LONDON (CNN) -- British police have arrested a couple on suspicion of holding three women captive for more than 30 years, Scotland Yard announced Thursday.
Officers from the Human Trafficking Unit arrested the man and woman, both 67, at their Lambeth, south London home early Thursday as part of an investigation into slavery and domestic servitude, the Metropolitan Police said. They are in custody.
The "highly traumatized" victims -- a 69-year-old Malaysian woman, 57-year-old Irish woman and 30-year-old Briton -- have been taken to a place of safety and are being cared for by a charity, the Metropolitan Police said.
Police said they'd been alerted in October to the situation by Freedom Charity, which got a phone call from a woman saying "she had been held against her will in a house in London for more than 30 years."
"We have launched an extensive investigation to establish the facts surrounding these very serious allegations," Detective Inspector Kevin Hyland said.
"We've established that all three women were held in this situation for at least 30 years. They did have some controlled freedom."
Hyland praised the actions of Freedom Charity and said police were working with the organization to support the victims.
"They are extremely traumatized, which explains the discrepancy between when the Freedom Charity were contacted and the arrests were made," he said. "It would be wrong of us to move at a pace that would further traumatize any victims."
Hyland said police were unsure where the youngest victim had been born, "but she appears to have been in servitude for her entire life."
Police had seen no evidence of sexual abuse, he said. "We're very early in the investigation, we're not investigating offenses of a sexual nature, there haven't been any arrests of a sexual nature, so that's the circumstances at the moment."
Hyland said it was an unprecedented case for the Met's Human Trafficking Unit: "We've seen some cases where people have been held for up to 10 years, but we've never seen anything of this magnitude before."

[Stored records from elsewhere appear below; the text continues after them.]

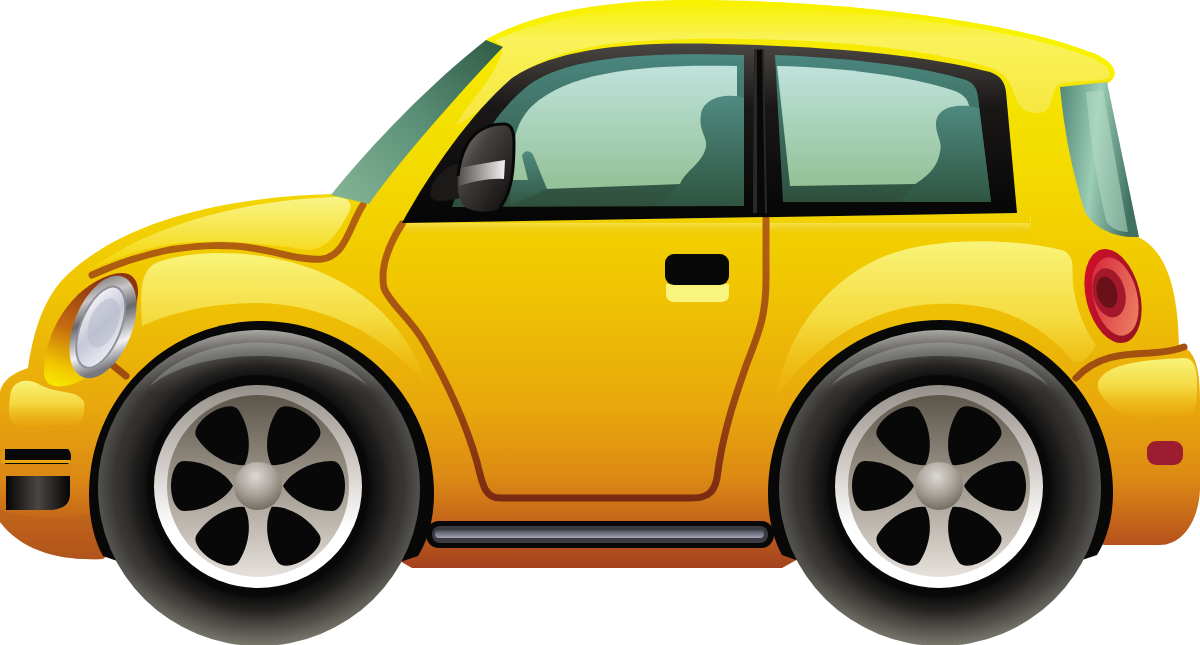
<!DOCTYPE html>
<html lang="en">
<head>
<meta charset="utf-8">
<title>Yellow compact car</title>
<style>
:root {
  --paper: #ffffff;
  --ink: #080808;
  --seam: #a3560f;
  --seam-dark: #7a2a12;
  --lemon: #f8f200;
  --shine: #f9f47e;
  --lamp-red: #9c1c30;
}
html, body { margin: 0; height: 100%; overflow: hidden; background: var(--paper); }
.car { display: block; width: 1200px; height: 645px; }
.ink { fill: var(--ink); }
.seam { fill: none; stroke: url(#seamTone); stroke-width: 7; stroke-linejoin: round; stroke-linecap: round; }
.glass { fill: url(#glassDark); }
.glass-shine { fill: url(#glassLight); }
.seat { fill: url(#seatTone); }
</style>
</head>
<body>
<svg class="car" viewBox="0 0 1200 645" role="img" aria-label="Yellow compact car seen from the left side">
  <defs>
    <linearGradient id="bodyPaint" gradientUnits="userSpaceOnUse" x1="0" y1="0" x2="0" y2="568">
      <stop offset="0" stop-color="#f8f000"/>
      <stop offset=".3" stop-color="#f3da00"/>
      <stop offset=".5" stop-color="#f0c602"/>
      <stop offset=".72" stop-color="#e8a70c"/>
      <stop offset=".84" stop-color="#dc8a14"/>
      <stop offset=".94" stop-color="#bd5a1c"/>
      <stop offset="1" stop-color="#a3421f"/>
    </linearGradient>
    <linearGradient id="roofShine" x1="0" y1="0" x2="0" y2="1">
      <stop offset="0" stop-color="#f8f100"/>
      <stop offset=".3" stop-color="#f9f25a"/>
      <stop offset="1" stop-color="#f6e63c"/>
    </linearGradient>
    <linearGradient id="panelShine" x1="0" y1="0" x2="0" y2="1">
      <stop offset="0" stop-color="#f9f47a"/>
      <stop offset=".5" stop-color="#f6e04a" stop-opacity=".85"/>
      <stop offset="1" stop-color="#f0c010" stop-opacity=".1"/>
    </linearGradient>
    <linearGradient id="hoodShine" x1="0" y1="0" x2="0" y2="1">
      <stop offset="0" stop-color="#f9f488"/>
      <stop offset="1" stop-color="#f4d400"/>
    </linearGradient>
    <linearGradient id="seamTone" gradientUnits="userSpaceOnUse" x1="0" y1="200" x2="0" y2="500">
      <stop offset="0" stop-color="#b5640f"/>
      <stop offset=".6" stop-color="#a04c10"/>
      <stop offset="1" stop-color="#7a2a12"/>
    </linearGradient>
    <linearGradient id="glassDark" x1="0" y1="0" x2="0" y2="1">
      <stop offset="0" stop-color="#4a877f"/>
      <stop offset="1" stop-color="#2f4f3c"/>
    </linearGradient>
    <linearGradient id="glassLight" x1="0" y1="0" x2="0" y2="1">
      <stop offset="0" stop-color="#bfe2dc"/>
      <stop offset="1" stop-color="#94c196"/>
    </linearGradient>
    <linearGradient id="seatTone" x1="0" y1="0" x2="0" y2="1">
      <stop offset="0" stop-color="#4f8a80"/>
      <stop offset="1" stop-color="#2f5541"/>
    </linearGradient>
    <linearGradient id="windshieldTone" x1="1" y1="0" x2="0" y2="1">
      <stop offset="0" stop-color="#2f5a44"/>
      <stop offset=".5" stop-color="#5b9078"/>
      <stop offset="1" stop-color="#86b795"/>
    </linearGradient>
    <linearGradient id="rearGlassTone" x1="0" y1="0" x2="1" y2=".2">
      <stop offset="0" stop-color="#4f8776"/>
      <stop offset=".5" stop-color="#9ccdb6"/>
      <stop offset="1" stop-color="#3f7060"/>
    </linearGradient>
    <linearGradient id="frameTone" x1="0" y1="0" x2="0" y2="1">
      <stop offset="0" stop-color="#4a4643"/>
      <stop offset=".35" stop-color="#1a1817"/>
      <stop offset="1" stop-color="#050505"/>
    </linearGradient>
    <linearGradient id="mirrorTone" x1="0" y1="0" x2="1" y2="1">
      <stop offset="0" stop-color="#8a8683"/>
      <stop offset=".35" stop-color="#45413f"/>
      <stop offset="1" stop-color="#0a0909"/>
    </linearGradient>
    <linearGradient id="mirrorBand" x1="0" y1="0" x2="1" y2="0">
      <stop offset="0" stop-color="#55504e"/>
      <stop offset="1" stop-color="#f2f0f0"/>
    </linearGradient>
    <linearGradient id="lampSocket" x1=".3" y1="0" x2="0" y2="1">
      <stop offset="0" stop-color="#8d3512"/>
      <stop offset=".45" stop-color="#c56a10"/>
      <stop offset=".8" stop-color="#f3c800"/>
      <stop offset="1" stop-color="#f8ee00"/>
    </linearGradient>
    <linearGradient id="chrome" x1="0" y1="0" x2=".5" y2="1">
      <stop offset="0" stop-color="#54504f"/>
      <stop offset=".3" stop-color="#c9c6c6"/>
      <stop offset=".5" stop-color="#68686c"/>
      <stop offset=".8" stop-color="#f2f2f4"/>
      <stop offset="1" stop-color="#77777d"/>
    </linearGradient>
    <linearGradient id="lampLens" x1="0" y1="0" x2="1" y2="1">
      <stop offset="0" stop-color="#ffffff"/>
      <stop offset=".5" stop-color="#c5c8d6"/>
      <stop offset="1" stop-color="#f7f7fb"/>
    </linearGradient>
    <linearGradient id="tailRim" x1="0" y1="0" x2="1" y2="1">
      <stop offset="0" stop-color="#d8102c"/>
      <stop offset="1" stop-color="#8a1420"/>
    </linearGradient>
    <linearGradient id="tailLens" x1="0" y1="0" x2="1" y2="1">
      <stop offset="0" stop-color="#d4203a"/>
      <stop offset="1" stop-color="#f08a66"/>
    </linearGradient>
    <linearGradient id="grilleTone" x1="0" y1="0" x2="1" y2="0">
      <stop offset="0" stop-color="#050505"/>
      <stop offset=".5" stop-color="#4a4643"/>
      <stop offset="1" stop-color="#050505"/>
    </linearGradient>
    <linearGradient id="stepTone" x1="0" y1="0" x2="0" y2="1">
      <stop offset="0" stop-color="#4b4b55"/>
      <stop offset="1" stop-color="#a2a6b8"/>
    </linearGradient>
    <linearGradient id="tireTone" x1="0" y1="0" x2="0" y2="1">
      <stop offset="0" stop-color="#b9b8b4"/>
      <stop offset=".08" stop-color="#696865"/>
      <stop offset=".2" stop-color="#2c2b2a"/>
      <stop offset=".75" stop-color="#3a3936"/>
      <stop offset="1" stop-color="#6f6d62"/>
    </linearGradient>
    <radialGradient id="tireShade">
      <stop offset=".68" stop-color="#0a0a0a"/>
      <stop offset=".78" stop-color="#1c1b1a" stop-opacity=".85"/>
      <stop offset=".9" stop-color="#3c3b38" stop-opacity=".4"/>
      <stop offset="1" stop-color="#8b8a82" stop-opacity=".35"/>
    </radialGradient>
    <linearGradient id="rimTone" x1="0" y1="0" x2="0" y2="1">
      <stop offset="0" stop-color="#96908a"/>
      <stop offset=".4" stop-color="#d2cdc8"/>
      <stop offset=".7" stop-color="#ffffff"/>
      <stop offset="1" stop-color="#ffffff"/>
    </linearGradient>
    <linearGradient id="spokeTone" x1="0" y1="0" x2="0" y2="1">
      <stop offset="0" stop-color="#5c554a"/>
      <stop offset=".5" stop-color="#a29a8f"/>
      <stop offset="1" stop-color="#e6e1dc"/>
    </linearGradient>
    <radialGradient id="hubTone" cx=".45" cy=".3" r=".75">
      <stop offset="0" stop-color="#dcd8d3"/>
      <stop offset=".5" stop-color="#aaa49c"/>
      <stop offset="1" stop-color="#6b6459"/>
    </radialGradient>
    <path id="spokeGap" d="M25 0C32-13 52-25 74-25C83-25 87-11 87 0S83 25 74 25C52 25 32 13 25 0Z"/>
    <g id="wheel">
      <ellipse cx="1" cy="2" rx="161" ry="158" fill="url(#tireTone)"/>
      <ellipse cx="1" cy="2" rx="161" ry="158" fill="url(#tireShade)"/>
      <path d="M-108-100C-60-158 62-158 110-100C60-140-58-140-108-100Z" fill="#d8d7d2" opacity=".28"/>
      <circle r="111" fill="#080808"/>
      <ellipse cy=".5" rx="104" ry="101.500" fill="url(#rimTone)"/>
      <circle r="91" fill="url(#spokeTone)"/>
      <g class="ink">
        <use href="#spokeGap"/>
        <use href="#spokeGap" transform="rotate(57)"/>
        <use href="#spokeGap" transform="rotate(123)"/>
        <use href="#spokeGap" transform="rotate(180)"/>
        <use href="#spokeGap" transform="rotate(237)"/>
        <use href="#spokeGap" transform="rotate(303)"/>
      </g>
      <circle r="24" fill="url(#hubTone)"/>
    </g>
  </defs>

  <g id="body">
    <path fill="url(#bodyPaint)" d="M486 40C530 14 600 0 690 0C850 0 1010 22 1090 52C1108 58 1117 68 1114 76C1112 82 1105 83 1106 90L1138 237C1162 248 1178 280 1179 346L1187 349C1196 356 1200 372 1200 400V490C1198 525 1180 545 1160 545H1104L940 480L782 568H412L258 480L102 559C60 561 22 551 0 522V392C2 380 15 372 28 368C34 326 46 296 66 276C120 224 215 197 334 194Z"/>
    <path fill="#b8601a" opacity=".5" d="M0 510C30 520 70 520 98 512L104 559C60 561 22 551 0 522Z"/>
  </g>

  <g id="highlights">
    <path fill="url(#roofShine)" d="M490 40C540 16 610 3 690 3C850 3 1010 24 1088 54C1107 61 1115 69 1112 76C1102 83 1072 80 1060 84C1050 88 1054 112 1040 113C1020 114 1018 104 1012 88C1005 68 985 66 960 60C880 42 760 36 660 40C590 43 545 54 515 78C490 98 478 116 456 125C470 100 498 74 502 50C503 44 497 41 490 40Z"/>
    <path fill="none" stroke="var(--lemon)" stroke-width="5" d="M488 41C540 15 610 3 690 3C850 3 1010 24 1088 54C1107 61 1115 70 1111 77"/>
    <path fill="url(#hoodShine)" d="M92 268C150 226 240 200 335 197C350 197 354 204 348 214C338 232 328 249 308 250C270 244 215 238 172 244C140 249 115 259 92 268Z"/>
    <path fill="url(#panelShine)" d="M142 326C140 290 140 270 158 262C205 246 275 252 325 274C380 298 412 340 428 386C380 330 320 304 258 303C210 303 170 313 142 326Z"/>
    <path fill="url(#panelShine)" d="M776 398C784 340 822 284 880 258C930 236 1010 238 1062 250C1078 256 1070 274 1074 290C1078 318 1090 336 1096 345C1090 356 1082 364 1074 362C1030 312 985 302 935 304C870 306 812 346 776 398Z"/>
    <path fill="url(#panelShine)" d="M410 223H1030V213C1034 240 1022 234 1002 235H392Z"/>
    <path fill="url(#panelShine)" d="M10 398C10 380 28 376 42 386C60 394 78 390 84 402C86 418 80 426 66 425C46 424 30 428 16 425C8 422 8 410 10 398Z"/>
    <path fill="url(#panelShine)" d="M1098 382C1106 364 1140 360 1184 358C1196 358 1198 374 1197 390C1197 410 1194 416 1178 416C1152 416 1128 420 1116 410C1106 402 1096 392 1098 382Z"/>
  </g>

  <g id="seams">
    <path class="seam" d="M92 275C145 251 190 243 235 246C275 249 296 261 322 259C346 256 350 224 363 205"/>
    <path class="seam" d="M402 224C388 246 380 268 384 288C390 304 410 318 424 342C446 380 466 424 477 462C482 482 484 498 500 498H686C706 499 714 494 717 478C722 436 734 400 746 366C758 334 766 318 766 280V217"/>
    <path class="seam" d="M1076 378C1096 356 1122 354 1150 353C1166 352 1176 350 1184 347"/>
    <path class="seam" d="M110 363L126 376"/>
  </g>

  <g id="windshield">
    <path fill="url(#windshieldTone)" d="M486 40L503 47C468 84 406 152 369 204L331 195C372 144 430 84 486 40Z"/>
  </g>

  <g id="side-windows">
    <path fill="url(#frameTone)" d="M402 223C430 172 472 112 512 78C560 46 640 42 720 44C820 46 920 54 990 72C1002 76 1005 84 1006 92L1017 213Z"/>
    <path class="glass" d="M452 207C468 158 494 112 530 84C570 56 650 52 744 55V206Z"/>
    <path class="glass-shine" d="M512 184C512 150 512 126 532 106C570 70 650 64 737 66V182L545 189Z"/>
    <path class="seat" d="M744 98C732 93 704 95 701 114C698 130 708 138 706 147C702 164 686 170 680 184L660 206H744Z"/>
    <path class="seat" d="M522 156C524 149 532 150 534 157L547 189L510 206V180L528 180Z"/>
    <path class="glass" d="M775 55C850 58 920 66 966 80C975 84 977 90 978 97L991 202H783Z"/>
    <path class="glass-shine" d="M777 66C840 67 910 76 952 90C964 94 968 100 969 106L978 183L790 186Z"/>
    <path class="seat" d="M969 106C950 104 936 110 936 124C936 136 943 142 940 152C937 170 924 178 914 185L900 202H991L979 108Z"/>
    <path fill="#2b2928" d="M754 49H764L767 213H753Z"/>
    <path class="ink" d="M757 50H762L765 213H757Z"/>
  </g>

  <g id="mirror">
    <path fill="#1c1a19" d="M430 195C432 176 448 164 464 162V197C450 201 432 204 430 195Z"/>
    <path fill="url(#mirrorTone)" d="M458 176C462 140 478 124 504 124C512 124 514 132 514 142C514 170 512 192 500 208C490 214 470 212 464 206C458 200 457 188 458 176Z"/>
    <path fill="url(#mirrorBand)" d="M460 168C474 165 490 162 505 160L504 179C490 178 474 181 459 186Z"/>
    <path fill="none" stroke="#080808" stroke-width="3" d="M458 176C462 140 478 124 504 124C512 124 514 132 514 142C514 170 512 192 500 208"/>
  </g>

  <g id="rear-window">
    <path fill="url(#rearGlassTone)" d="M1060 87L1107 82L1139 237C1115 238 1095 229 1085 212C1072 172 1064 130 1060 87Z"/>
    <path fill="#b6dcc6" opacity=".55" d="M1086 92L1103 90L1128 232C1118 232 1108 227 1106 220C1096 180 1090 136 1086 92Z"/>
  </g>

  <g id="door-handle">
    <path fill="var(--shine)" d="M666 284H729V295C729 300 725 302 720 302H675C669 302 666 299 666 294Z"/>
    <rect class="ink" x="665" y="254" width="64" height="31" rx="9"/>
  </g>

  <g id="headlamp">
    <path fill="url(#lampSocket)" d="M44 374C44 330 72 288 110 275C128 269 139 276 138 294C134 330 112 362 86 378C68 388 46 392 44 374Z"/>
    <g transform="rotate(22 103 327)">
      <ellipse cx="103" cy="327" rx="29" ry="54" fill="url(#chrome)"/>
      <ellipse cx="101" cy="328" rx="21" ry="44" fill="#8d8f9c"/>
      <ellipse cx="101" cy="328" rx="19" ry="42" fill="url(#lampLens)"/>
      <ellipse cx="102" cy="323" rx="14" ry="26" fill="#b9bccb" opacity=".6"/>
    </g>
  </g>

  <g id="grille">
    <path class="ink" d="M5 449H68C72 452 72 461 68 464H5Z"/>
    <path fill="#dc8a14" d="M0 464H72V475H0Z"/>
    <path fill="url(#grilleTone)" d="M6 476H70V494C70 505 62 510 48 510H6Z"/>
    <path fill="#e8a70c" d="M2 460H70V463H2Z"/>
  </g>

  <g id="tail-lamps">
    <g transform="rotate(-14 1113 296)">
      <ellipse cx="1113" cy="296" rx="27" ry="48" fill="url(#tailRim)"/>
      <ellipse cx="1115" cy="297" rx="22" ry="40" fill="url(#tailLens)"/>
      <ellipse cx="1110" cy="292" rx="16" ry="25" fill="#a5182c"/>
      <ellipse cx="1108" cy="291" rx="10" ry="16" fill="#6a1018"/>
    </g>
    <rect x="1147" y="441" width="36" height="24" rx="9" fill="var(--lamp-red)"/>
  </g>

  <g id="side-step">
    <rect class="ink" x="426" y="521" width="348" height="27" rx="13"/>
    <rect x="432" y="526" width="336" height="17" rx="8" fill="#3a3a40"/>
    <rect x="435" y="530" width="329" height="8" rx="4" fill="url(#stepTone)"/>
  </g>

  <g id="wheel-arches">
    <path id="arch" class="ink" d="M103 556C94 540 89 518 89 494C89 398 166 321 261 321C357 321 434 398 434 494C434 518 428 540 418 556L400 562H120Z"/>
    <use href="#arch" transform="translate(679 -1)"/>
  </g>

  <g id="wheels">
    <use href="#wheel" x="258" y="486"/>
    <use href="#wheel" x="939" y="486"/>
  </g>
</svg>
</body>
</html>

A television documentary on forced marriages relating to the work of Freedom Charity prompted one of the victims to call for help.
Freedom Charity spokeswoman Aneeta Prem said the organization had taken "immediate action" to plan a rescue after learning of the women's situation.
"Facilitating their escape was achieved using utmost sensitivity and secrecy and with the safety of the women as our primary concern," she said, describing the work of those involved as "outstanding."
CNN's Max Foster said police had told him that the women had been released in October after sensitive negotiations by the charity.
The charity had worked to gain their trust and coax them out of the house, communicating through prearranged phone calls.
"Over time they built up that trust, the police gathered outside the house and then they had the confidence to leave the house," Foster said. "It seems to have taken place in a suburban area of south London, in an ordinary street."
UK Special Envoy for Human Trafficking Anthony Steen told CNN he was unsurprised by the case as there were likely to be many cases of domestic slavery in the country.
"We don't know the number but we know it's pretty huge. Domestics are hidden away," he said.
"The difference between slavery when it was manifest in America -- as it was in England -- was that you could see it everywhere," Steen said. "Since then having abolished it, it's grown, it's got bigger and bigger -- in fact they say it's between 10 and 20 times the size it was in the 1800s."
Steen said the largest number of people involved in slavery in Britain were in brothels, and that group was followed by men held against their will in debt bondage.